### Material for the task ###

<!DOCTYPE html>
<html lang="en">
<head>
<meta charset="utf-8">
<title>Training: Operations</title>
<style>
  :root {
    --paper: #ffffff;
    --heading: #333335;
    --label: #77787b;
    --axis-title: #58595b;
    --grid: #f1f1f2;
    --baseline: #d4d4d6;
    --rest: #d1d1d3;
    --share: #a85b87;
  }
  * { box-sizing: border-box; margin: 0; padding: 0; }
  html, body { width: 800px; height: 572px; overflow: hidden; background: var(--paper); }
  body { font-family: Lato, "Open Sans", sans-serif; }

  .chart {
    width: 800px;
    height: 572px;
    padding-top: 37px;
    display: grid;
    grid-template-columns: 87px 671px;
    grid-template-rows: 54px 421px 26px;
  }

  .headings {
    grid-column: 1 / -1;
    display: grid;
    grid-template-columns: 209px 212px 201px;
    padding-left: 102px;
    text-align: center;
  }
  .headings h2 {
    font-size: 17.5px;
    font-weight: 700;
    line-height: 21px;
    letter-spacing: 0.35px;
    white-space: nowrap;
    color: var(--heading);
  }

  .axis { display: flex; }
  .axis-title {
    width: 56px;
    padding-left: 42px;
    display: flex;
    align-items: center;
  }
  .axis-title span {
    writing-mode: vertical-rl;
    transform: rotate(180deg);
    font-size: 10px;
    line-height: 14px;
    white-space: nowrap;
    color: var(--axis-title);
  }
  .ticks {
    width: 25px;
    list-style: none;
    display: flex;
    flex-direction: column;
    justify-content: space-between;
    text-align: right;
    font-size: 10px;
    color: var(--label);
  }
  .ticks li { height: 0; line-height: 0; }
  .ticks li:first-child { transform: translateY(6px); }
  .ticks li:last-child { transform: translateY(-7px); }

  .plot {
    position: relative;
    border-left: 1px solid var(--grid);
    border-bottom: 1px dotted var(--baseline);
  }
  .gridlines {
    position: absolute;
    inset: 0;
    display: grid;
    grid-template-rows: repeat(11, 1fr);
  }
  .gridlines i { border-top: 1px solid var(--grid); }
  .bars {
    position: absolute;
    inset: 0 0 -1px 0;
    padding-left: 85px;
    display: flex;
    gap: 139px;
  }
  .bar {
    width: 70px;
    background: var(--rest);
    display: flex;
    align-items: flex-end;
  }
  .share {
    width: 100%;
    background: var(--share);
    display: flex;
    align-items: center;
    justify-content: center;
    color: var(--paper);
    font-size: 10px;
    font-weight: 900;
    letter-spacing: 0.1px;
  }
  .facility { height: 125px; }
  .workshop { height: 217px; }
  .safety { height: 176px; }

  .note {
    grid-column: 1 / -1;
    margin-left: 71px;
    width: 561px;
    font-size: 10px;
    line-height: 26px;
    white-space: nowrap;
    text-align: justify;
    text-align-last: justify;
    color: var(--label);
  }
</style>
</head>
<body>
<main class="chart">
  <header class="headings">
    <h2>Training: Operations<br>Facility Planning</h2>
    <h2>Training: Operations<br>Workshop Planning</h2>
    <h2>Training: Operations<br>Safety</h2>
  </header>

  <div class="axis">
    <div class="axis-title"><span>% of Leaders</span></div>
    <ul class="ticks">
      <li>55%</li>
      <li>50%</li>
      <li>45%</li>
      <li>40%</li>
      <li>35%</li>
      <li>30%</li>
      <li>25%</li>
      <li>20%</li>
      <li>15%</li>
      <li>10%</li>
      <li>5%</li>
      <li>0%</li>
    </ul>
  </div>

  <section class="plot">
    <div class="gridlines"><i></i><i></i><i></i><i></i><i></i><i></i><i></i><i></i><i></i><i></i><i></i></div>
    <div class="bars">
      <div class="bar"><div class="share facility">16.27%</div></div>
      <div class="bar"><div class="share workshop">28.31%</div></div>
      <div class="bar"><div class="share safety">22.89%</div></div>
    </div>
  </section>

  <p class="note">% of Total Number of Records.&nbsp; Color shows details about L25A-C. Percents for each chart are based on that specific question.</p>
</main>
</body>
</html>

###

:: Required work ::
Beginning with the opening line above, retype the records exactly through the line with "border-box; margin: 0;", both ends included.

:: Finished exercise ::
<!DOCTYPE html>
<html lang="en">
<head>
<meta charset="utf-8">
<title>Training: Operations</title>
<style>
  :root {
    --paper: #ffffff;
    --heading: #333335;
    --label: #77787b;
    --axis-title: #58595b;
    --grid: #f1f1f2;
    --baseline: #d4d4d6;
    --rest: #d1d1d3;
    --share: #a85b87;
  }
  * { box-sizing: border-box; margin: 0; padding: 0; }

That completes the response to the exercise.